The virtual world could be the next generation of the internet, the bank’s analysts said in a report.
The total addressable market (TAM) for the metaverse economy could be between $8 trillion and $13 trillion by 2030, with up to five billion users, but getting to that market level is going to require sizable infrastructure investment, Citi said in a report on Thursday.
- The metaverse is an immersive digital world created by the combination of virtual reality, augmented reality and the internet.
- The content streaming environment of the metaverse will likely need a “computational efficiency improvement over 1,000 times today’s levels,” the bank said, and investment will be required in areas such as storage, network infrastructure, consumer hardware and game development platforms.
- The metaverse concept isn’t new, the bank’s analysts noted. However, interest in the metaverse really began to snowball at the end of 2021 because of the rise in sales of non-fungible-tokens (NFTs) and big technology companies announcing their interest in the sector.

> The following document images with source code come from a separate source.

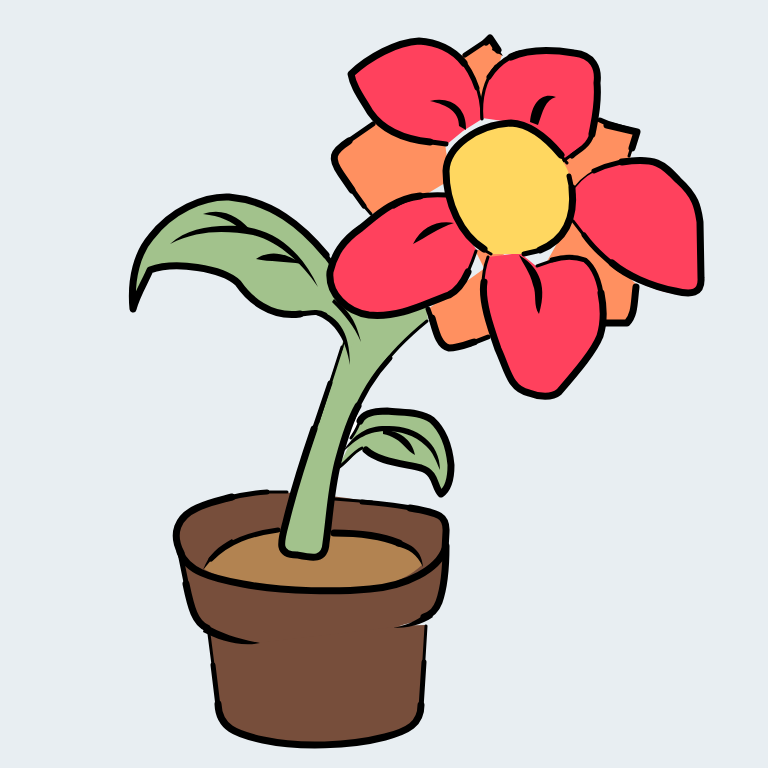
<!DOCTYPE html>
<html lang="en">
<head>
<meta charset="utf-8">
<title>Potted flower</title>
<style>
:root {
  --sky: #e8eef2;
  --ink: #000;
  --petal: #ff415d;
  --petal-back: #ff9060;
  --center: #ffd760;
  --leaf: #a2c28c;
  --clay: #774e3b;
  --soil: #b28351;
}
html, body { margin: 0; background: var(--sky); overflow: hidden; }
svg { display: block; width: 768px; height: 768px; }
.clay { fill: var(--clay); }
.soil { fill: var(--soil); }
.leaf { fill: var(--leaf); }
.petal { fill: var(--petal); }
.back { fill: var(--petal-back); }
.center { fill: var(--center); }
.ink { fill: var(--ink); }
.line { fill: none; stroke: var(--ink); stroke-width: 7; stroke-linecap: round; stroke-linejoin: round; }
.medium { stroke-width: 5; }
.thin { stroke-width: 3; }
.fine { stroke-width: 1.5; }
</style>
</head>
<body>
<svg viewBox="0 0 768 768" role="img" aria-label="A red flower with two leaves in a brown pot">
  <rect width="768" height="768" fill="var(--sky)"/>

  <g id="pot">
    <path class="clay" d="M209 630L219 715C221 733 265 746 318 746C365 746 418 735 421 708L426 625Z"/>
    <path class="line thin" d="M209 634L216 688"/>
    <path class="line medium" d="M213 665L218 706"/>
    <path class="line" d="M218 704C219 728 236 734 263 740C300 748 350 746 385 737C408 731 421 724 421 705"/>
    <path class="line medium" d="M421 708L424 662"/>
    <path class="line thin" d="M423 675L426 626"/>
    <path class="clay" d="M179 548C184 579 188 609 197 621C205 631 232 638 258 643L395 627C418 621 434 618 439 604C444 590 446 570 446 545Z"/>
    <path class="line medium" d="M180 553L188 592"/>
    <path class="line" d="M186 584C191 608 195 623 207 628"/>
    <path class="ink" d="M205 624C222 634 239 639 260 643C240 647 218 640 203 632Z"/>
    <path class="line" d="M446 546C446 570 444 588 439 602C436 610 432 614 424 617"/>
    <path class="ink" d="M393 628C410 625 420 618 429 611L433 617C422 625 407 628 393 628Z"/>
    <path class="clay" d="M176 533C177 510 207 498 263 492C330 492 400 506 433 514C446 518 447 527 445 545C441 568 408 587 370 590C330 592 281 591 243 583C199 575 175 558 176 533Z"/>
    <path class="soil" d="M204 569C222 545 246 533 278 530L330 531C374 534 416 544 422 565C402 583 379 589 350 590C290 592 230 584 204 569Z"/>
    <path class="line medium" d="M211 559C229 541 250 534 278 530"/>
    <path class="ink" d="M203 570C209 554 218 547 232 539L235 543C220 551 212 558 203 570Z"/>
    <path class="line" d="M334 533C362 533 382 536 399 543"/>
    <path class="ink" d="M395 539C413 544 422 552 423 567C417 554 409 549 396 546Z"/>
    <path class="line" d="M180 552C187 571 210 578 243 584C285 592 340 592 370 589C407 586 438 569 445 549"/>
    <path class="line" d="M181 553C171 534 177 517 197 508C210 502 221 500 232 497"/>
    <path class="line medium" d="M225 499C240 495 252 493 267 492"/>
    <path class="line thin" d="M263 492L287 492M334 499L372 502"/>
    <path class="line medium" d="M362 502C390 504 407 507 421 510"/>
    <path class="line" d="M410 508C440 513 447 516 446 532L445 550"/>
  </g>

  <g id="small-leaf">
    <path fill="#fff" d="M355 414L348 438L355 431L361 417Z"/>
    <path class="leaf" d="M337 470C346 453 354 433 361 420C379 407 403 411 423 414C445 422 452 454 451 467C450 481 447 492 441 494C435 486 437 474 423 468C402 464 383 462 364 449C355 452 350 461 337 470Z"/>
    <path class="line thin" d="M338 468C347 462 353 452 362 448"/>
    <path class="line" d="M366 450C378 461 399 463 421 468C437 473 434 488 441 494C450 488 451 474 451 465C449 444 443 430 432 420C420 411 401 413 387 411C374 411 363 414 360 421"/>
    <path class="line thin" d="M360 420C358 428 355 432 351 438"/>
    <path class="ink" d="M342 453C355 432 369 425 389 426C417 426 440 443 440 470C436 461 433 452 426 446C414 434 400 432 389 431C368 431 357 438 342 453Z"/>
    <path class="ink" d="M383 430C398 430 412 439 415 455C404 449 402 438 383 434Z"/>
  </g>

  <g id="stem">
    <path class="leaf" d="M344 338L281 536C278 553 293 557 315 557C327 556 327 545 329 522C333 490 336 462 348 427C363 393 390 352 428 321L426 300L340 288L332 308Z"/>
    <path class="line fine" d="M346 337L330 383"/>
    <path class="line thin" d="M342 347L318 422"/>
    <path class="line medium" d="M330 383L307 451"/>
    <path class="line" d="M314 429C302 464 293 493 286 522C281 541 276 555 297 555C312 558 325 561 326 543C330 515 331 486 339 458C345 436 350 420 358 406"/>
    <path class="line medium" d="M352 420C362 394 375 374 390 358"/>
    <path class="line thin" d="M378 372C391 353 405 339 427 321"/>
  </g>

  <g id="large-leaf">
    <path class="leaf" d="M133 309C130 284 137 255 149 238C169 213 198 197 229 197C273 202 307 230 330 263L348 302L360 332L350 350C344 330 329 312 309 314C278 320 250 298 236 280C220 267 180 263 149 270C144 282 138 294 133 309Z"/>
    <path class="line" d="M300 314C270 318 249 299 238 283C222 268 175 261 150 270C145 282 137 294 133 309C130 278 138 252 151 237C171 211 203 196 229 197C272 201 302 226 326 255"/>
    <path class="line medium" d="M320 248L332 264M297 314C308 314 316 310 325 315"/>
    <path class="ink" d="M314 310C337 314 350 330 350 365C346 342 337 322 314 314Z"/>
    <path class="ink" d="M334 299C347 310 355 317 361 342C354 326 345 315 332 302Z"/>
    <path class="ink" d="M170 244C187 229 209 225 237 226C275 228 302 252 318 287C301 262 278 241 253 235C227 231 200 229 170 244Z"/>
    <path class="ink" d="M203 214C223 207 240 217 253 233L241 230C232 221 220 216 203 214Z"/>
    <path class="ink" d="M256 259C269 250 285 252 302 264C285 261 270 262 256 259Z"/>
  </g>

  <g id="back-petals">
    <path class="back" d="M462 55L489 38L502 55L482 115Z"/>
    <path class="line medium" d="M465 55L489 39"/>
    <path class="line" d="M486 42L490 38L498 50"/>
    <path class="ink" d="M494 42L503 56L492 50Z"/>
    <path class="back" d="M376 122L341 146C333 153 333 160 340 172L371 214L420 198L450 180L445 143Z"/>
    <path class="line medium" d="M373 124L347 142"/>
    <path class="line" d="M349 141C332 152 330 158 341 174L352 190"/>
    <path class="line medium" d="M346 181L364 206"/>
    <path class="line thin" d="M359 200L371 214"/>
    <path class="back" d="M597 118L637 133L630 158L580 205L550 165Z"/>
    <path class="line medium" d="M600 120C612 126 624 127 635 132"/>
    <path class="line" d="M607 125L637 132L632 148"/>
    <path class="line thin" d="M634 140L629 156"/>
    <path class="back" d="M570 220L637 285C634 302 635 318 626 323L604 323L545 265Z"/>
    <path class="line" d="M636 287C634 302 635 315 627 323L605 323"/>
    <path class="back" d="M428 309C433 325 435 341 446 348C460 350 474 344 490 337L485 270L475 250L510 250Z"/>
    <path class="line medium" d="M428 309L435 329"/>
    <path class="line" d="M432 318C436 332 439 346 449 348C458 348 465 345 474 342"/>
    <path class="line medium" d="M470 344L488 337"/>
  </g>

  <g id="front-petals">
    <g id="petal-top-left">
      <path class="petal" d="M352 73C371 54 398 39 425 41C454 46 481 76 482 119L463 131L446 145C419 145 393 136 376 122C361 106 353 87 352 73Z"/>
      <path class="line" d="M430 142C401 139 381 128 370 112C361 97 353 86 351 74C369 57 397 42 419 41C436 42 453 49 464 63"/>
      <path class="line medium" d="M424 141L446 144M460 58C469 68 474 79 477 88"/>
      <path class="line thin" d="M475 82C480 94 482 106 482 118"/>
      <path class="ink" d="M430 101C451 96 467 108 466 130L459 126C459 112 448 105 430 101Z"/>
    </g>
    <g id="petal-top-right">
      <path class="petal" d="M482 118C481 93 489 68 515 52C538 47 568 51 583 55C598 61 598 82 597 100C595 116 594 134 588 143L566 161L530 125Z"/>
      <path class="line thin" d="M482 119C480 96 485 80 496 66"/>
      <path class="line medium" d="M489 77C497 65 507 57 520 53"/>
      <path class="line" d="M511 57C529 49 555 50 574 53C593 55 599 68 597 83C599 105 594 123 592 134"/>
      <path class="line medium" d="M593 130C590 146 580 149 572 156"/>
      <path class="line thin" d="M580 149L563 161"/>
      <path class="ink" d="M530 122C532 101 543 92 556 97C545 100 543 111 538 125Z"/>
    </g>
    <g id="petal-right">
      <path class="petal" d="M575 188C587 169 616 159 650 161C671 164 696 193 699 211C703 235 703 260 700 289C683 301 652 290 626 276C604 261 586 240 573 221Z"/>
      <path class="line fine" d="M575 187C583 176 594 170 606 165"/>
      <path class="line medium" d="M594 171C609 164 625 160 642 160"/>
      <path class="line" d="M622 162C656 157 663 164 678 180C697 197 698 209 700 222L701 278C702 294 691 295 675 291C650 286 626 275 612 263"/>
      <path class="line medium" d="M620 270C604 258 591 245 584 235"/>
      <path class="line thin" d="M590 243L573 221"/>
    </g>
    <g id="petal-bottom-left">
      <path class="petal" d="M330 274C341 242 375 216 402 201C419 194 434 194 446 195L458 225L476 249C471 266 467 281 455 292C432 303 407 315 378 315C357 314 329 297 330 274Z"/>
      <path class="line medium" d="M446 195C425 194 410 196 394 206"/>
      <path class="line" d="M420 196C393 199 376 216 361 228C342 241 334 255 330 272C328 294 347 312 369 315C401 318 426 303 449 295C459 290 464 281 468 272"/>
      <path class="line thin" d="M464 279C470 269 473 260 476 251"/>
      <path class="ink" d="M413 244C422 226 438 220 454 223C438 228 427 237 413 244Z"/>
    </g>
    <g id="petal-bottom">
      <path class="petal" d="M488 257C480 279 482 304 490 330C500 356 510 389 528 393C542 398 554 398 560 392C580 368 602 341 603 319C605 298 599 275 588 262C571 254 548 261 536 266L520 253Z"/>
      <path class="line thin" d="M488 257C484 268 483 276 483 285"/>
      <path class="line" d="M484 282C481 300 490 326 498 349C508 371 510 389 529 393C539 397 552 398 559 392C578 370 594 351 600 336C605 320 603 303 601 293"/>
      <path class="line medium" d="M602 300C600 283 595 268 585 260C574 256 562 257 552 260"/>
      <path class="line thin" d="M560 258L537 266"/>
      <path class="ink" d="M519 255C535 265 549 281 539 314C533 306 537 294 533 285C530 272 523 264 519 255Z"/>
    </g>
  </g>

  <g id="flower-center">
    <path class="center" d="M446 172C447 144 476 122 512 123C539 126 558 149 568 171C574 190 575 210 571 219C563 239 548 253 522 254L490 254C466 243 447 207 446 172Z"/>
    <path class="line" d="M484 249C461 235 446 203 446 171C447 147 476 125 511 123C533 124 551 143 561 155"/>
    <path class="line thin" d="M479 247L491 254M558 152L567 163"/>
    <path class="line medium" d="M569 176L573 195M537 251L524 254"/>
    <path class="line" d="M572 188C575 216 567 239 540 250"/>
  </g>
</svg>
</body>
</html>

- NFTs are digital assets on a blockchain that represent ownership of virtual or physical items, and can be sold or traded.
- Currently the most popular way to experience the metaverse is by playing a video game on a virtual reality (VR) headset, Citi said, but it is possible that the “metaverse is moving towards becoming the next generation of the internet or Web 3.”
- “This ‘open metaverse’ would be community-owned, community-governed and a freely interoperable version that ensures privacy by design,” the report said. Its use cases include commerce, art, media, advertising, healthcare and social collaboration, it added.
- What counts as money in this open metaverse is expected to differ from the real world, with different forms of crypto currency expected to dominate, alongside fiat currencies, central bank digital currencies (CBDCs) and stablecoins, the report said.
- If the metaverse is the new iteration of the internet, it is likely to attract greater scrutiny from regulators, policymakers and governments, and issues such as anti-money laundering rules, the use of decentralized finance (DeFi), crypto assets and property rights will all have to be addressed, the note added.